Exercise brief = Scan the data below and copy each line where "corners" occurs.

[Document images with source code]
►
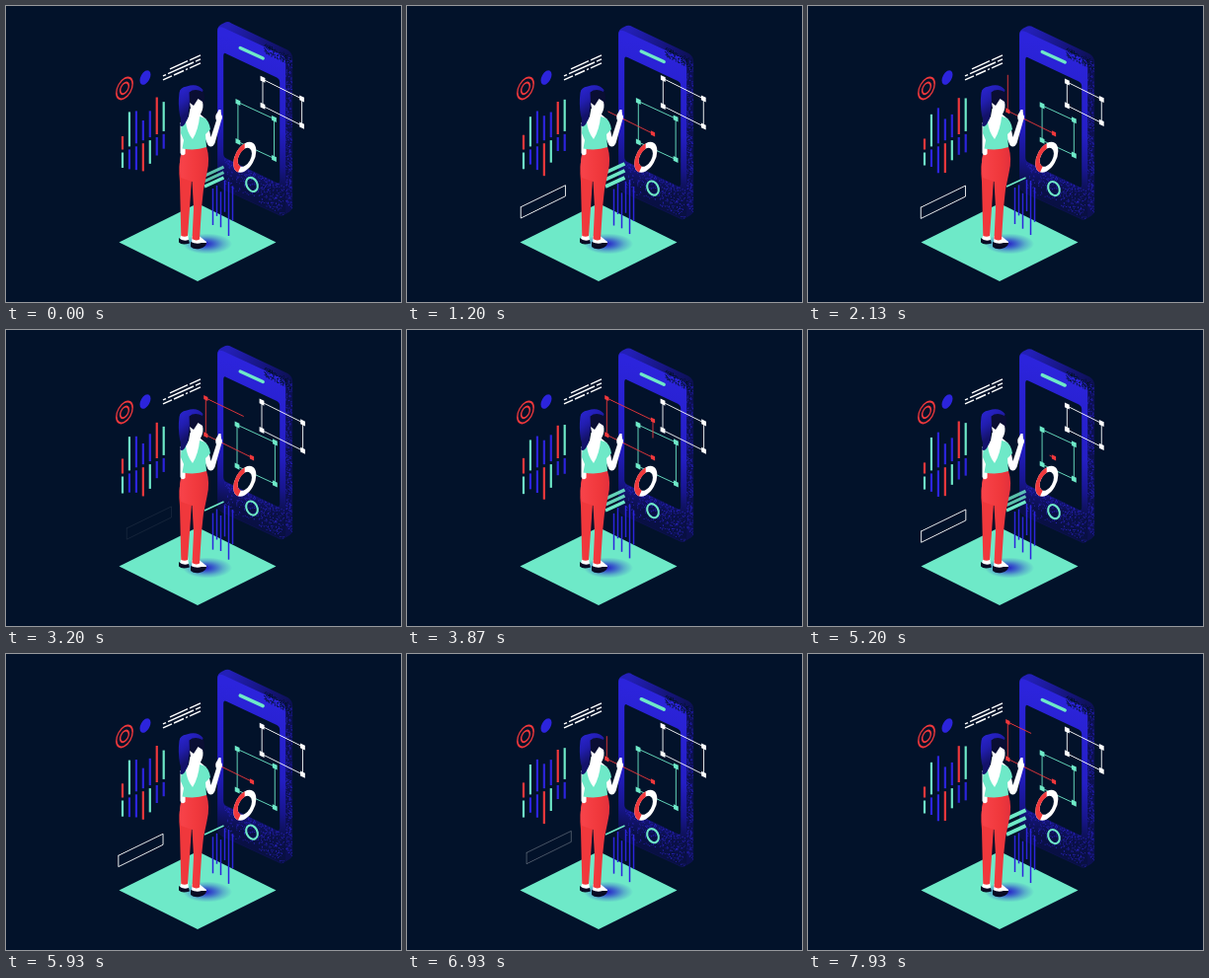
Recreate the animation shown at these times as an HTML page with a canvas. Size 400 px wide and 300 px high, loop 8 s.

```html
<!DOCTYPE html>
<html lang="en">
<head>
<meta charset="utf-8">
<title>Isometric interface</title>
<style>
  html, body { margin: 0; width: 100%; height: 100%; overflow: hidden; background: #02122a; }
  canvas { display: block; width: 100vw; height: 100vh; }
</style>
</head>
<body>
<canvas id="stage" width="400" height="300"></canvas>
<script>
const ctx = document.getElementById('stage').getContext('2d');
const LOOP = 8000, TAU = Math.PI * 2;
const NAVY = '#02122a', BLUE = '#2c24dc', RED = '#f0383c', MINT = '#6ee9c8', WHITE = '#fff';

const clamp = v => Math.max(0, Math.min(1, v));
const smooth = v => { v = clamp(v); return v * v * (3 - 2 * v); };
// Cosine wave that peaks at the given time.
const wave = (t, period, peak) => Math.cos(TAU * (t - peak) / period);

let seed = 7;
const random = () => (seed = seed * 16807 % 2147483647) / 2147483647;

// Speckles in a slanted panel; bias above 1 gathers them at the top.
function grain(count, x0, x1, top, height, bias) {
  const path = new Path2D();
  for (let i = 0; i < count; i++) {
    const x = x0 + random() * (x1 - x0);
    path.rect(x, top + (x - x0) * .47 + height * random() ** bias, .9, .9);
  }
  return path;
}
const bezelGrain = grain(330, 222, 282, 154, 29, 1.5);
const sideGrain = grain(330, 284, 290, 50, 152, 1);
const rimGrain = grain(160, 262, 289, 37, 10, 1);

function fill(path, color) {
  ctx.fillStyle = color;
  ctx.fill(typeof path === 'string' ? new Path2D(path) : path);
}

function line(points, color, width, cap = 'butt') {
  ctx.beginPath();
  points.forEach(([x, y]) => ctx.lineTo(x, y));
  ctx.strokeStyle = color;
  ctx.lineWidth = width;
  ctx.lineCap = cap;
  ctx.stroke();
}

// Circle lying in the wall that rises to the right; no width means a disc.
function wallCircle(x, y, r, color, width, from = 0, to = TAU) {
  ctx.save();
  ctx.transform(.82, -.45, 0, 1, x, y);
  ctx.beginPath();
  ctx.arc(0, 0, r, from, to);
  ctx.lineWidth = width;
  ctx.lineCap = 'butt';
  ctx.strokeStyle = ctx.fillStyle = color;
  width ? ctx.stroke() : ctx.fill();
  ctx.restore();
}

function gradient(x0, y0, x1, y1, ...stops) {
  const g = ctx.createLinearGradient(x0, y0, x1, y1);
  stops.forEach(([at, color]) => g.addColorStop(at, color));
  return g;
}

function handle([x, y], color, size = 4.8) {
  ctx.save();
  ctx.transform(1, .47, 0, 1, x, y);
  ctx.fillStyle = color;
  ctx.fillRect(-size / 2, -size / 2, size, size);
  ctx.restore();
}

function platform() {
  fill('M114.500 239.500L194 200L273.500 239.500L194 279Z', MINT);
  ctx.save();
  ctx.translate(204, 241);
  ctx.scale(1, .42);
  const g = ctx.createRadialGradient(-3, 0, 2, 0, 0, 25);
  g.addColorStop(0, '#2722c8');
  g.addColorStop(.3, '#2b35cbc0');
  g.addColorStop(.65, '#2b35cb50');
  g.addColorStop(1, '#2b35cb00');
  ctx.fillStyle = g;
  ctx.fillRect(-26, -26, 52, 52);
  ctx.restore();
}

function phone(t) {
  ctx.save();
  ctx.translate(-.8, 2.8 - 2.8 * wave(t, 2900, 260));
  fill('M215 24Q215 20 219 18L223 16Q226 15 229 17L286 44Q291 47 291 53V203Q291 206 288 208L281 212Q279 213 276 211L220 185Q215 182 215 178Z',
    gradient(225, 20, 285, 60, [0, '#231fb8'], [.6, '#15147a'], [1, '#0c1050']));
  fill('M215 25Q215 19 221 21.500L278 48Q284 51 284 57V206Q284 213 278 211L221 185Q215 182 215 177Z',
    gradient(255, 35, 225, 205, [0, BLUE], [.5, '#241ec4'], [.7, '#17158c'], [.84, '#0a1048'], [1, '#081040']));
  fill(bezelGrain, '#2620b4');
  fill(sideGrain, '#231eae');
  fill(rimGrain, NAVY);
  fill('M221 50Q221 46 224 48L275 72Q278 73.500 278 77V176Q278 180 275 178.500L224 154Q221 152.500 221 149Z', NAVY);
  line([[238, 42], [261, 52.5]], MINT, 3.4, 'round');
  ctx.beginPath();
  ctx.ellipse(249.8, 180.5, 5.4, 7.4, -.46, 0, TAU);
  ctx.strokeStyle = MINT;
  ctx.lineWidth = 2.1;
  ctx.stroke();
  ctx.restore();
}

function frame(cx, cy, halfW, halfH, skew, scale, color) {
  const corners = [[-1, -1], [1, -1], [1, 1], [-1, 1]].map(([sx, sy]) =>
    [cx + sx * halfW * scale, cy + (sy * halfH + sx * skew) * scale]);
  line([...corners, corners[0]], color, .9);
  corners.forEach(p => handle(p, color));
}

function redFrame(t) {
  const cycle = (t + 50) % 5130;
  const corners = [[249, 129.3], [202.3, 106.3], [202.3, 69], [249, 91.5], [249, 129.3]];
  let left = cycle * .0406;
  if (left < 3) return;
  ctx.globalAlpha = 1 - smooth((cycle - 4450) / 400);
  const points = [corners[0]];
  handle(corners[0], RED, 4.2);
  for (let i = 1; i < corners.length && left > 0; i++) {
    const [a, b] = [corners[i - 1], corners[i]];
    const dx = b[0] - a[0], dy = b[1] - a[1], length = Math.hypot(dx, dy);
    const part = Math.min(1, left / length);
    points.push([a[0] + dx * part, a[1] + dy * part]);
    if (part === 1) handle(b, RED, 4.2);
    left -= length;
  }
  line(points, RED, .9);
  ctx.globalAlpha = 1;
}

function bars(t) {
  const upper = [RED, MINT, BLUE, BLUE, BLUE, RED, MINT];
  const lower = [MINT, BLUE, BLUE, RED, MINT, BLUE, BLUE];
  const heights = [15, 34, 35, 24, 27, 37, 33];
  const drops = [17, 19, 26, 32, 24, 18, 18];
  upper.forEach((color, i) => {
    const x = 118 + i * 6.95, base = 147 - i * 3.1;
    const sway = 2.5 * Math.sin(TAU * t / 2900 + i * 1.7);
    line([[x, base - 1.5], [x, base - heights[i] - sway]], color, 2.2);
    line([[x, base + 1.5], [x, base + drops[i] + sway]], lower[i], 2.2);
  });
}

function caption() {
  const dash = (x0, x1, shift) =>
    line([[x0, 138.5 + shift - x0 * .45], [x1, 138.5 + shift - x1 * .45]], WHITE, 1.4);
  [[166, 184, 0], [186, 197, 0], [159, 162, 4], [164, 190, 4], [192, 197, 4],
   [159, 168, 8], [170, 180, 8], [182, 184, 8], [186, 197, 8]].forEach(d => dash(...d));
}

function outlineBox(t) {
  const w = wave(t, 3900, 1750);
  const offset = 5.3 * (1 - w);
  ctx.globalAlpha = smooth((w + .9) / 1.15);
  ctx.save();
  ctx.translate(offset, -offset * .4);
  line([[113.3, 204.5], [158.5, 182.5], [158.5, 193.5], [113.3, 215.8], [113.3, 204]], WHITE, .9);
  ctx.restore();
  ctx.globalAlpha = 1;
}

function stripes(t) {
  const spread = clamp((wave(t, 3800, 700) + .5) / 1.5);
  for (let i = 0; i < 3; i++) {
    const y = 183 - i * 9 * spread;
    ctx.globalAlpha = i ? smooth(spread * 1.2) : 1;
    line([[201, y], [220.5, y - 9]], MINT, 1.6 + 2.6 * spread);
  }
  ctx.globalAlpha = 1;
}

function rain(t) {
  const tops = [184, 180, 188, 176, 176, 182];
  const ends = [221, 211, 224, 208, 231, 217];
  tops.forEach((top, i) => {
    const sway = Math.sin(TAU * t / 2900 + i * 2);
    const x = 209.5 + i * 4;
    line([[x, top + 1 + sway], [x, ends[i] + 1 + sway]], BLUE, 1.5);
  });
}

function donut() {
  wallCircle(241.8, 153.3, 11.4, WHITE, 5.4);
  wallCircle(241.8, 153.3, 11.4, RED, 5.4, 2.2, 4.7);
}

function woman() {
  // Shoes and ankles
  fill('M178 229L184 229L185 239Q178 241 176 237Z', WHITE);
  fill('M188.500 233L195.500 233L203 239Q203 242 199 243L188 243Z', WHITE);
  fill('M175 235Q179 239 185 237L186 240.500Q178 243 175 239.500Z', '#090b24');
  fill('M187 239Q193 242 198 240L203 240Q203 244 196 246Q190 247 187 244Z', '#090b24');
  // Trousers: far leg, then hips with near leg
  fill('M178 148Q174 162 176 178L177.300 233Q181 234.500 184 233L186 205L188 176L190 160Z', RED);
  fill('M178.500 144L203 142.500Q207 155 203.500 169L200 186L198 205L196 236.500Q192 238.500 188.500 236L190 205L188.500 178L177 174Q174 160 178.500 144Z',
    gradient(176, 0, 206, 0, [0, '#f8434a'], [.6, RED], [1, '#e2303c']));
  // Arms
  fill('M176.500 118L182 122L181.500 150Q178 153 176.500 149Z', WHITE);
  fill('M200 117Q205 119 206 126L207.500 133L213 116Q211 111 214 108L215.500 105L217.500 105L218 110Q220 112 218 116L211.500 139Q208.500 145 204.500 141L199 128Z', WHITE);
  // Neck and back
  fill('M187 101L198 104L197 110L203 115L194 124L180 121L185 112Z', WHITE);
  // Top with open back
  fill('M177.500 120L183 115L189 131L196 112L201 113.500Q206 117 207 125L202 130L203 143Q192 147 178.500 144.500L180 136L177 129Z', MINT);
  fill('M182 117L196 112Q195 125 189 135Q183 128 182 117Z', WHITE);
  // Hair: dark mass, face, lit rim and ponytail
  fill('M176 88Q178 82 184 81.500Q194 78 199.500 85Q202 91 200 99L194 101L187 104L178 100Z', '#0a0e33');
  fill('M186 98L190 101L194.500 94L199 97Q200.500 103 197.500 108.500Q194 111 188 109Z', WHITE);
  fill('M175.500 88Q176 82.500 183 81.500Q194 78 199.500 85L199 87Q191 83 185.500 87.500Q186.500 97 185 105Q185 113 182 118Q179 124 176 121Q178 116 176 111Q174 99 175.500 88Z',
    gradient(175, 84, 190, 104, [0, '#2a24d0'], [.5, '#211dae'], [1, '#13126a']));
}

function draw(t) {
  ctx.fillStyle = NAVY;
  ctx.fillRect(0, 0, 400, 300);
  platform();
  phone(t);

  const pulse = smooth(.5 + .85 * wave(t, 2900, 650));
  const scale = .84 + .16 * pulse;
  frame(253.2, 126, 19.2, 21, 8.9, scale, MINT);
  frame(279.8, 97.7, 20.8, 14.2, 10.4, scale, WHITE);

  wallCircle(120, 83.4, 10, RED, 1.8);
  wallCircle(120, 83.4, 5.3, RED, 1.8);
  wallCircle(141, 72.5, 6.7, BLUE, 0);
  caption();
  bars(t);
  outlineBox(t);
  stripes(t);
  rain(t);
  donut();
  redFrame(t);
  woman();
}

function tick() {
  draw(performance.now() % LOOP);
  requestAnimationFrame(tick);
}
tick();
</script>
</body>
</html>
```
◄
Reply to the task =
  const corners = [[-1, -1], [1, -1], [1, 1], [-1, 1]].map(([sx, sy]) =>
  line([...corners, corners[0]], color, .9);
  corners.forEach(p => handle(p, color));
  const corners = [[249, 129.3], [202.3, 106.3], [202.3, 69], [249, 91.5], [249, 129.3]];
  const points = [corners[0]];
  handle(corners[0], RED, 4.2);
  for (let i = 1; i < corners.length && left > 0; i++) {
    const [a, b] = [corners[i - 1], corners[i]];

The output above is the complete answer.